WHAT TO PRODUCE: Omit the pictures and copy the entries exactly.

━━━━━ PROVIDED INFORMATION ━━━━━

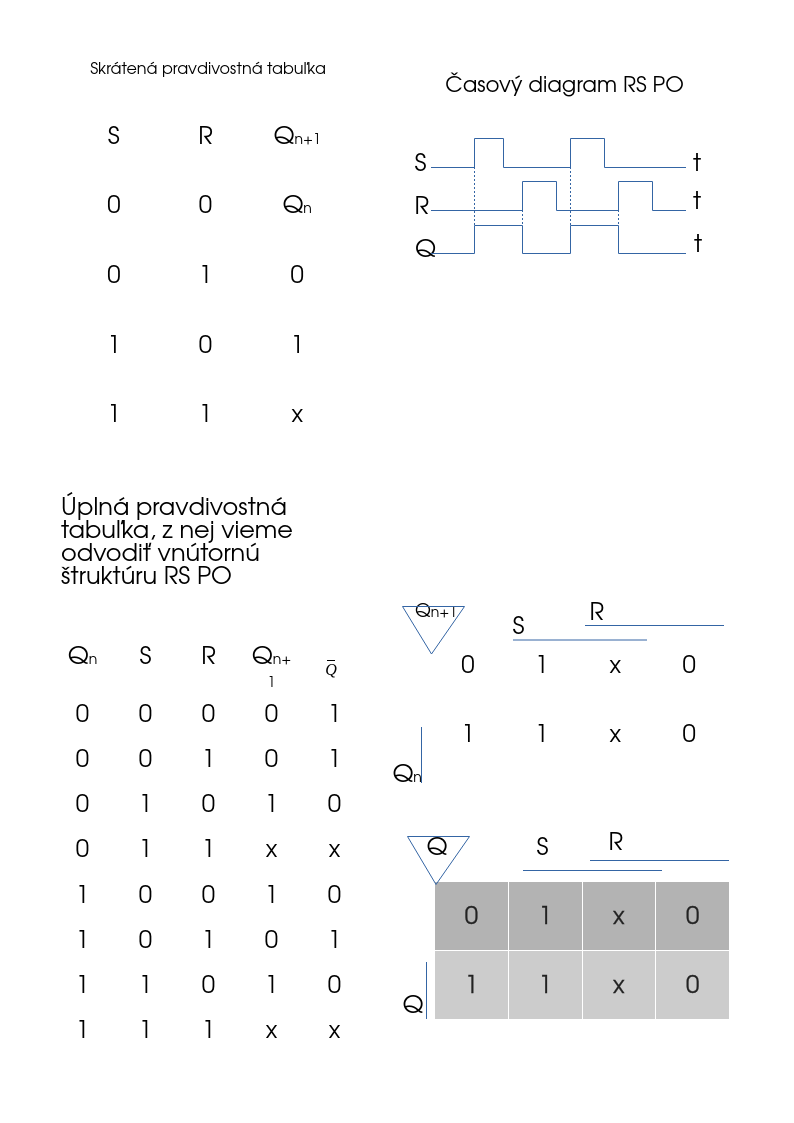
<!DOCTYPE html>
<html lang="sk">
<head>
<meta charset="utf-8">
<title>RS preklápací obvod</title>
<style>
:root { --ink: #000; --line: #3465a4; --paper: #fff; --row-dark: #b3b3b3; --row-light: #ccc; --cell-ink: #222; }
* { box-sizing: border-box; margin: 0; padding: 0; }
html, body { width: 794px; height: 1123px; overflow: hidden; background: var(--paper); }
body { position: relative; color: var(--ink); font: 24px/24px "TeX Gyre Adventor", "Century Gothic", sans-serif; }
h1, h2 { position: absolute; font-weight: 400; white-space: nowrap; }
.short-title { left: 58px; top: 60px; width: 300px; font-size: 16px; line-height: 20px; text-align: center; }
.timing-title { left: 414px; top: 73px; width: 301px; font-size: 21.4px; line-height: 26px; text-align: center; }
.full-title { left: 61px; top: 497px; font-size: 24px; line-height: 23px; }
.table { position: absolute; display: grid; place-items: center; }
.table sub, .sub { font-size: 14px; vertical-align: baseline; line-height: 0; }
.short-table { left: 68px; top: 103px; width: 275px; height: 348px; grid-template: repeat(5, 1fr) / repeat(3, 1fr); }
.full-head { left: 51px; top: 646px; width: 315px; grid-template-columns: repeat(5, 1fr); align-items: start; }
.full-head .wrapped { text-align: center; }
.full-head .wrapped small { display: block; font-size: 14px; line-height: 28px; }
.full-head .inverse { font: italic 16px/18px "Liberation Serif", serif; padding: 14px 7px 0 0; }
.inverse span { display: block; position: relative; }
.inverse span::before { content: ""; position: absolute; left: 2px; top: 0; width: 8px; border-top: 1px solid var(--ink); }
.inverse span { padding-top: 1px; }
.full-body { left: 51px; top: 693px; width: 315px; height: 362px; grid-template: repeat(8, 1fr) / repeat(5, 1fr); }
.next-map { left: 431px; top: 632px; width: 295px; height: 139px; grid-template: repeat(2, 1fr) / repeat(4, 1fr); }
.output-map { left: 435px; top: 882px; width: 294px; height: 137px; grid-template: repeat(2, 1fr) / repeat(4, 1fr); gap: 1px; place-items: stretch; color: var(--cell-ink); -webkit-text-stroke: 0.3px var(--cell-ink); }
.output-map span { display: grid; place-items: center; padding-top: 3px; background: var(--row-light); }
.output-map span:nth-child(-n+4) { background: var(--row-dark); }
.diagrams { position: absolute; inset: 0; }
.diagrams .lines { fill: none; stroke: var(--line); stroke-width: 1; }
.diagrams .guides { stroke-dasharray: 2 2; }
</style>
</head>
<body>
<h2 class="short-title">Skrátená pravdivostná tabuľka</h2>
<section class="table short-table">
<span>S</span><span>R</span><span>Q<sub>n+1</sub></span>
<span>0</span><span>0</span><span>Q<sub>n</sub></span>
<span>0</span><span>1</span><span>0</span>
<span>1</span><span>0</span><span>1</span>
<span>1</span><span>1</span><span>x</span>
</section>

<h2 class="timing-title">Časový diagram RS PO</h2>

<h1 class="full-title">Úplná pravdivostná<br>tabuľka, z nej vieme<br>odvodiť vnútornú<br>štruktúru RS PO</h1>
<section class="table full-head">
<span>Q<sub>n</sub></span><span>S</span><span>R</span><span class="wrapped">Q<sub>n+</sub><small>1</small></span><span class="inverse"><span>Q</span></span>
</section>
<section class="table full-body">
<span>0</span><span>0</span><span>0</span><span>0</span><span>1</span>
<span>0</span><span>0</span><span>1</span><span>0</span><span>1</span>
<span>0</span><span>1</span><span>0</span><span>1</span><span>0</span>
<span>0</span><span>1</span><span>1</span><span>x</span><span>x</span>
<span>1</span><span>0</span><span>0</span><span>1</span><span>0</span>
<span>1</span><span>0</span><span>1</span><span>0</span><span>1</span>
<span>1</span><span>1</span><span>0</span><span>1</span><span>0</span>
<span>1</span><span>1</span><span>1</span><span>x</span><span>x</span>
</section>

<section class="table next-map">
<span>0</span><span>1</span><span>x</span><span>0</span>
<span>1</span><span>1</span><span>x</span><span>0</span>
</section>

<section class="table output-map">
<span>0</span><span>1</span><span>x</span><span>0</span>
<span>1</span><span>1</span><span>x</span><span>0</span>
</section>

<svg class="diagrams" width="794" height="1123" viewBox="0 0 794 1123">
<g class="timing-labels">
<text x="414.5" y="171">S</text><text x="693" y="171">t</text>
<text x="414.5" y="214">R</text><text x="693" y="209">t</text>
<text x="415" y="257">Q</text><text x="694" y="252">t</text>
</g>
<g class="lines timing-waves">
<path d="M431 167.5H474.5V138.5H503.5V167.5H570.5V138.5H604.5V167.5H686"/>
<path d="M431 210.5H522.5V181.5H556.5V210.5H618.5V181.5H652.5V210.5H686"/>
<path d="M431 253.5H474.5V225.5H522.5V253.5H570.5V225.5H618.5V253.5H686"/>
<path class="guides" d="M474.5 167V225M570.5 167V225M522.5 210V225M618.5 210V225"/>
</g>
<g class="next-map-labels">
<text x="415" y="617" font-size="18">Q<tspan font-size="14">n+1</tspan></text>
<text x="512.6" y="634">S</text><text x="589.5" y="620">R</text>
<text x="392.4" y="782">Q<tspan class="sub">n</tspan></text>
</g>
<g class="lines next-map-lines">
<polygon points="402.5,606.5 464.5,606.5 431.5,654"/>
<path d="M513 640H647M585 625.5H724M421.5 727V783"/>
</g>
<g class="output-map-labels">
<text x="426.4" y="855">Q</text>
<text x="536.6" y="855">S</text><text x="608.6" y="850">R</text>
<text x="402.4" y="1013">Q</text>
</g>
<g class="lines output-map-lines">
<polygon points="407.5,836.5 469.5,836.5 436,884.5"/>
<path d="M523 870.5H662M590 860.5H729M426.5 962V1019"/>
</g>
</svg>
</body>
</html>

━━━━━

ANSWER AREA:
<!DOCTYPE html>
<html lang="sk">
<head>
<meta charset="utf-8">
<title>RS preklápací obvod</title>
<style>
:root { --ink: #000; --line: #3465a4; --paper: #fff; --row-dark: #b3b3b3; --row-light: #ccc; --cell-ink: #222; }
* { box-sizing: border-box; margin: 0; padding: 0; }
html, body { width: 794px; height: 1123px; overflow: hidden; background: var(--paper); }
body { position: relative; color: var(--ink); font: 24px/24px "TeX Gyre Adventor", "Century Gothic", sans-serif; }
h1, h2 { position: absolute; font-weight: 400; white-space: nowrap; }
.short-title { left: 58px; top: 60px; width: 300px; font-size: 16px; line-height: 20px; text-align: center; }
.timing-title { left: 414px; top: 73px; width: 301px; font-size: 21.4px; line-height: 26px; text-align: center; }
.full-title { left: 61px; top: 497px; font-size: 24px; line-height: 23px; }
.table { position: absolute; display: grid; place-items: center; }
.table sub, .sub { font-size: 14px; vertical-align: baseline; line-height: 0; }
.short-table { left: 68px; top: 103px; width: 275px; height: 348px; grid-template: repeat(5, 1fr) / repeat(3, 1fr); }
.full-head { left: 51px; top: 646px; width: 315px; grid-template-columns: repeat(5, 1fr); align-items: start; }
.full-head .wrapped { text-align: center; }
.full-head .wrapped small { display: block; font-size: 14px; line-height: 28px; }
.full-head .inverse { font: italic 16px/18px "Liberation Serif", serif; padding: 14px 7px 0 0; }
.inverse span { display: block; position: relative; }
.inverse span::before { content: ""; position: absolute; left: 2px; top: 0; width: 8px; border-top: 1px solid var(--ink); }
.inverse span { padding-top: 1px; }
.full-body { left: 51px; top: 693px; width: 315px; height: 362px; grid-template: repeat(8, 1fr) / repeat(5, 1fr); }
.next-map { left: 431px; top: 632px; width: 295px; height: 139px; grid-template: repeat(2, 1fr) / repeat(4, 1fr); }
.output-map { left: 435px; top: 882px; width: 294px; height: 137px; grid-template: repeat(2, 1fr) / repeat(4, 1fr); gap: 1px; place-items: stretch; color: var(--cell-ink); -webkit-text-stroke: 0.3px var(--cell-ink); }
.output-map span { display: grid; place-items: center; padding-top: 3px; background: var(--row-light); }
.output-map span:nth-child(-n+4) { background: var(--row-dark); }
.diagrams { position: absolute; inset: 0; }
.diagrams .lines { fill: none; stroke: var(--line); stroke-width: 1; }
.diagrams .guides { stroke-dasharray: 2 2; }
</style>
</head>
<body>
<h2 class="short-title">Skrátená pravdivostná tabuľka</h2>
<section class="table short-table">
<span>S</span><span>R</span><span>Q<sub>n+1</sub></span>
<span>0</span><span>0</span><span>Q<sub>n</sub></span>
<span>0</span><span>1</span><span>0</span>
<span>1</span><span>0</span><span>1</span>
<span>1</span><span>1</span><span>x</span>
</section>

<h2 class="timing-title">Časový diagram RS PO</h2>

<h1 class="full-title">Úplná pravdivostná<br>tabuľka, z nej vieme<br>odvodiť vnútornú<br>štruktúru RS PO</h1>
<section class="table full-head">
<span>Q<sub>n</sub></span><span>S</span><span>R</span><span class="wrapped">Q<sub>n+</sub><small>1</small></span><span class="inverse"><span>Q</span></span>
</section>
<section class="table full-body">
<span>0</span><span>0</span><span>0</span><span>0</span><span>1</span>
<span>0</span><span>0</span><span>1</span><span>0</span><span>1</span>
<span>0</span><span>1</span><span>0</span><span>1</span><span>0</span>
<span>0</span><span>1</span><span>1</span><span>x</span><span>x</span>
<span>1</span><span>0</span><span>0</span><span>1</span><span>0</span>
<span>1</span><span>0</span><span>1</span><span>0</span><span>1</span>
<span>1</span><span>1</span><span>0</span><span>1</span><span>0</span>
<span>1</span><span>1</span><span>1</span><span>x</span><span>x</span>
</section>

<section class="table next-map">
<span>0</span><span>1</span><span>x</span><span>0</span>
<span>1</span><span>1</span><span>x</span><span>0</span>
</section>

<section class="table output-map">
<span>0</span><span>1</span><span>x</span><span>0</span>
<span>1</span><span>1</span><span>x</span><span>0</span>
</section>

<svg class="diagrams" width="794" height="1123" viewBox="0 0 794 1123">
<g class="timing-labels">
<text x="414.5" y="171">S</text><text x="693" y="171">t</text>
<text x="414.5" y="214">R</text><text x="693" y="209">t</text>
<text x="415" y="257">Q</text><text x="694" y="252">t</text>
</g>
<g class="lines timing-waves">
<path d="M431 167.5H474.5V138.5H503.5V167.5H570.5V138.5H604.5V167.5H686"/>
<path d="M431 210.5H522.5V181.5H556.5V210.5H618.5V181.5H652.5V210.5H686"/>
<path d="M431 253.5H474.5V225.5H522.5V253.5H570.5V225.5H618.5V253.5H686"/>
<path class="guides" d="M474.5 167V225M570.5 167V225M522.5 210V225M618.5 210V225"/>
</g>
<g class="next-map-labels">
<text x="415" y="617" font-size="18">Q<tspan font-size="14">n+1</tspan></text>
<text x="512.6" y="634">S</text><text x="589.5" y="620">R</text>
<text x="392.4" y="782">Q<tspan class="sub">n</tspan></text>
</g>
<g class="lines next-map-lines">
<polygon points="402.5,606.5 464.5,606.5 431.5,654"/>
<path d="M513 640H647M585 625.5H724M421.5 727V783"/>
</g>
<g class="output-map-labels">
<text x="426.4" y="855">Q</text>
<text x="536.6" y="855">S</text><text x="608.6" y="850">R</text>
<text x="402.4" y="1013">Q</text>
</g>
<g class="lines output-map-lines">
<polygon points="407.5,836.5 469.5,836.5 436,884.5"/>
<path d="M523 870.5H662M590 860.5H729M426.5 962V1019"/>
</g>
</svg>
</body>
</html>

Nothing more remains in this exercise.